Water reservoirs would also end up making it unsuitable for drinking in the short term. Depending on the level of turbidity of the water supply, several weeks may be required to restore it to normal.

Airlines would be grounded. Volcanic ash is terminal for jet engines. In 2010, the Icelandic volcano cost airlines over $1.5 billion in revenue over the 6 weeks or so of disruption. The Eurostar was not impacted by the volcano and saw a large uptick in business. Ferries also experienced a 4x boost in traffic.

If the eruption was as huge as forecast, filter companies would stand to benefit greatly. High Efficiency Particulate Air (HEPA) filters would see high replacement demand. Japanese company Daikin (6367) has a subsidiary Nippon Muki which makes HEPA filters. Japan Vilene (3514) is also a maker for automotive related filters. Dow Chemical has HEPA filters although a tiny part of the total business.

Shipping companies would benefit, especially transport substitution of air cargo players where fleets would not be able to be deployed.

Insurance companies would likely escape a lot of financial damage as their policies are unlikely to cover ‘acts of god’ such as volcanic eruptions.

EPCO losses would be immense. The amount of repair work to entire grids and a halt to power supplies would hit revenue and ramp cost.

While it is still only hypothetical, the tragedy of a mega colossal eruption would be catastrophic in terms of loss of life and economic impact.
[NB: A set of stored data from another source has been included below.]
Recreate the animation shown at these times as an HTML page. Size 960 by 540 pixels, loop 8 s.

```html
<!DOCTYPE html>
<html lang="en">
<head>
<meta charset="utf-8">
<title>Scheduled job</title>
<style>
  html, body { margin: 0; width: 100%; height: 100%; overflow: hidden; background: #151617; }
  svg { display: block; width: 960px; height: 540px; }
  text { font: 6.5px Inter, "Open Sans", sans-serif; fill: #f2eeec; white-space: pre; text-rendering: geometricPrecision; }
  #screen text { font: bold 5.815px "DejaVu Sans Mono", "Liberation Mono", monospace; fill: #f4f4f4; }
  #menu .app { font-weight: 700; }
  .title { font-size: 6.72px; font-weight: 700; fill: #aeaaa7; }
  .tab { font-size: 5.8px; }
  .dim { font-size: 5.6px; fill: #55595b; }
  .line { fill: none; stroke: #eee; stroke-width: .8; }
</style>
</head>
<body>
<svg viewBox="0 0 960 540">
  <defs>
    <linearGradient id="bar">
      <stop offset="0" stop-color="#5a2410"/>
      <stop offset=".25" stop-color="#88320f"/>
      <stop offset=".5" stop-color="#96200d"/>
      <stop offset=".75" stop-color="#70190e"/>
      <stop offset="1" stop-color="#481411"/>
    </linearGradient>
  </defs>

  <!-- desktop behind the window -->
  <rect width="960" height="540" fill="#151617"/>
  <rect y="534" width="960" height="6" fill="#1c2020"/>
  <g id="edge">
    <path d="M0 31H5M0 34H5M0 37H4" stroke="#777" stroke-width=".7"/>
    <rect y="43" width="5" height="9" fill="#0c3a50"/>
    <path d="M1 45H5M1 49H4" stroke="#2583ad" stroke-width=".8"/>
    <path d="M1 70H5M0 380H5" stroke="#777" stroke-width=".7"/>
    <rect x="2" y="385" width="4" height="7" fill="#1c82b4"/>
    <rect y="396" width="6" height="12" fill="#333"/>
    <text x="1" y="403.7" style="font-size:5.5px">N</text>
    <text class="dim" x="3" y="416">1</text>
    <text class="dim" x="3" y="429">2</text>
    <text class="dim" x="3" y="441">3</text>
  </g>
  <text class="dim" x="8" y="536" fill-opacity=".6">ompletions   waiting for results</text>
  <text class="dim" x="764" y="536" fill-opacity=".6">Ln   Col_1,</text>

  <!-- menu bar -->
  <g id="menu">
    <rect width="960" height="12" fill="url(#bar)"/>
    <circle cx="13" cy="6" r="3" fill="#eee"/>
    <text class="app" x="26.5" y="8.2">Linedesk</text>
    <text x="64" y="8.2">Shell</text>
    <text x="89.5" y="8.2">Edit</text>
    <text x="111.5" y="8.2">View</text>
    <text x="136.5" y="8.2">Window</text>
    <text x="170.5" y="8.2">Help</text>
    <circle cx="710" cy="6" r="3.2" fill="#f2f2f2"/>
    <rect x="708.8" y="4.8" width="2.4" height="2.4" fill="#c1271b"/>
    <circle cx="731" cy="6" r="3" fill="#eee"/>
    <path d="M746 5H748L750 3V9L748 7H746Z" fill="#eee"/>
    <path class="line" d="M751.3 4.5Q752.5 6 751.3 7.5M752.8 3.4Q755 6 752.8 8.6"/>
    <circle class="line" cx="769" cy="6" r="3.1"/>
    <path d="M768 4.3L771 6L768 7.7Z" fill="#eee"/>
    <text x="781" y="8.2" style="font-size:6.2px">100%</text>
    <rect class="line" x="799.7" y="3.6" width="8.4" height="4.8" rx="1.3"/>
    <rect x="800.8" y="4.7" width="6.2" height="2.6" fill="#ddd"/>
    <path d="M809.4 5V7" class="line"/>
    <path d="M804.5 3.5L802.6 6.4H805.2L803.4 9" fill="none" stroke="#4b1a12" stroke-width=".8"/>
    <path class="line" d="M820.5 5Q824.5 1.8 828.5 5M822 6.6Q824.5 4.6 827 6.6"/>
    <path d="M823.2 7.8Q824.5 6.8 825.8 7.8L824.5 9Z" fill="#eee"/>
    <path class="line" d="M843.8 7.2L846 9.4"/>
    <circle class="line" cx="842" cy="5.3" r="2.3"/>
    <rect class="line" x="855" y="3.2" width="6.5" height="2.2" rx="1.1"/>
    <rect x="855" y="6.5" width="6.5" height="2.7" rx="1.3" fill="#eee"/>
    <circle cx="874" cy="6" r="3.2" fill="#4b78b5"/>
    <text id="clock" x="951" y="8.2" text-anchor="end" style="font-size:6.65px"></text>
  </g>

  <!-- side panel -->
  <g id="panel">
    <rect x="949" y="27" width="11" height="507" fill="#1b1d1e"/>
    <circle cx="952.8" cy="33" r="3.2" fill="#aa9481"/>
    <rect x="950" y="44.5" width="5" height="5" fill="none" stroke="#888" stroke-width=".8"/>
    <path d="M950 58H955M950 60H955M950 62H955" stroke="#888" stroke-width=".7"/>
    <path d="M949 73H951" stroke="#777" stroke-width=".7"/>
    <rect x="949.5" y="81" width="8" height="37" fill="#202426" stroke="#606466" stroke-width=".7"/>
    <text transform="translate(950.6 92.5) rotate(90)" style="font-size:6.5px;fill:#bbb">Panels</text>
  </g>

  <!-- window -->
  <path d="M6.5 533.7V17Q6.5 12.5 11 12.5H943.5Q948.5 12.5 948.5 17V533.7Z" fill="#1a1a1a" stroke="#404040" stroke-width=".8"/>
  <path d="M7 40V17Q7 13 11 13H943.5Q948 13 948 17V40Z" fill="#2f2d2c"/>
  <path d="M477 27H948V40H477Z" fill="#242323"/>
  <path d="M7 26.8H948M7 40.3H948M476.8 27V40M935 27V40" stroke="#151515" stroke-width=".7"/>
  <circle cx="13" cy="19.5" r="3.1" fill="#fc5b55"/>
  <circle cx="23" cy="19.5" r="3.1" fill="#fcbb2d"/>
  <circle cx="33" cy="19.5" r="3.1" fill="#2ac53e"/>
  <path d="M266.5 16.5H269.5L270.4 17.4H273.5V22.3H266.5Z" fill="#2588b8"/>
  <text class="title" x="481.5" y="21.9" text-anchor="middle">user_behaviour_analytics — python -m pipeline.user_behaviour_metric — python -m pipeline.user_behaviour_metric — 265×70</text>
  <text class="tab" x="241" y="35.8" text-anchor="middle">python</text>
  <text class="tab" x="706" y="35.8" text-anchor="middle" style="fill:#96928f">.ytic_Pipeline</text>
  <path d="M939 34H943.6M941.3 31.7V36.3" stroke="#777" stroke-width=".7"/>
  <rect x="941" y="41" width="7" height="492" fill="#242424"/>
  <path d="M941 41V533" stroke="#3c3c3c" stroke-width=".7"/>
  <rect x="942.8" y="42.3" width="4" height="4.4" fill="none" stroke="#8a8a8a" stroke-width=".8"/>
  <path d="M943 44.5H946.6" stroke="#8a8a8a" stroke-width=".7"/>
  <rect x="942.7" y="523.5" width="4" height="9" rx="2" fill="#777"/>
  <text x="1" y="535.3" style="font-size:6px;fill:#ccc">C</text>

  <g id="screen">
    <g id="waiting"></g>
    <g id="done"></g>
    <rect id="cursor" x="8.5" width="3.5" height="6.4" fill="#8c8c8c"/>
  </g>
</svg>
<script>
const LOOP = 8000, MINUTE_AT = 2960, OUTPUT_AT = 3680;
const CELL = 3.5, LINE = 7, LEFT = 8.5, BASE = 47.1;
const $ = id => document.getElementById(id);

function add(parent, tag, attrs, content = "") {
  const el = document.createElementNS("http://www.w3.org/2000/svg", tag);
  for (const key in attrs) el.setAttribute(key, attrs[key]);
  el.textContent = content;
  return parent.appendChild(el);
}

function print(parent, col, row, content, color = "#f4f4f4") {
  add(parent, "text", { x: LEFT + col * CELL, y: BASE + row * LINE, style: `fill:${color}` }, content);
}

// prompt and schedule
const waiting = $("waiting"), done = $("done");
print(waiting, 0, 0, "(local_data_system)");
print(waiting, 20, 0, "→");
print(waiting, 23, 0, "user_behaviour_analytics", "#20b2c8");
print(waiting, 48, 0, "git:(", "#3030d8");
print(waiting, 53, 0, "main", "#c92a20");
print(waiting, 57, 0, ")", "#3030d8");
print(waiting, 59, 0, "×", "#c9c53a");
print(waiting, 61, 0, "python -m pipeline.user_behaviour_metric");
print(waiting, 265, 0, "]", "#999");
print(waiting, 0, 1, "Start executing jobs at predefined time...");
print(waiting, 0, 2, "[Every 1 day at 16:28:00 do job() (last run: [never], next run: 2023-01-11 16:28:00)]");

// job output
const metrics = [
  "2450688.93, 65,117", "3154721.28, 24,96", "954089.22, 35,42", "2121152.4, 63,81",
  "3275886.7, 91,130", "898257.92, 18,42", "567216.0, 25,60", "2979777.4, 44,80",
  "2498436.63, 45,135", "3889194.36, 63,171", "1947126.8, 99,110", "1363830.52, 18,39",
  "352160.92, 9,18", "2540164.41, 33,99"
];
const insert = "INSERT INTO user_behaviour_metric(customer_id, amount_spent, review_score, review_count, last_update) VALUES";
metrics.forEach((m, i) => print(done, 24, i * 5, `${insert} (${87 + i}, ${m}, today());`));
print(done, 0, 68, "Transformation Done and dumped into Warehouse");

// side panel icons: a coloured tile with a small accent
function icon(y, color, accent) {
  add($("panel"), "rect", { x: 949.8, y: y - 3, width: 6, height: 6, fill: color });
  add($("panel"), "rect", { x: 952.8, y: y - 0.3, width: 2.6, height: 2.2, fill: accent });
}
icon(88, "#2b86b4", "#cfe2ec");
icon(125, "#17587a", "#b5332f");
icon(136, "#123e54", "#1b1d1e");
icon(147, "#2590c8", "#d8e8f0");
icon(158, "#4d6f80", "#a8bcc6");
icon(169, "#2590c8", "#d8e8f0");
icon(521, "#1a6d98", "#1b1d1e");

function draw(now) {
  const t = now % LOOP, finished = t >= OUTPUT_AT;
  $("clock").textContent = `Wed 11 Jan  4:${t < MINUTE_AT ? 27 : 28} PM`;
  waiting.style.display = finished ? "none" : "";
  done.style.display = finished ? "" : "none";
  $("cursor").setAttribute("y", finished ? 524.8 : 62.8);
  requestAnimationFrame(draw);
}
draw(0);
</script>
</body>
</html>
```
The US is 25% of world GDP. Such a VEI8 eruption would have severe global economic implications. So if it comes, batten down the hatches.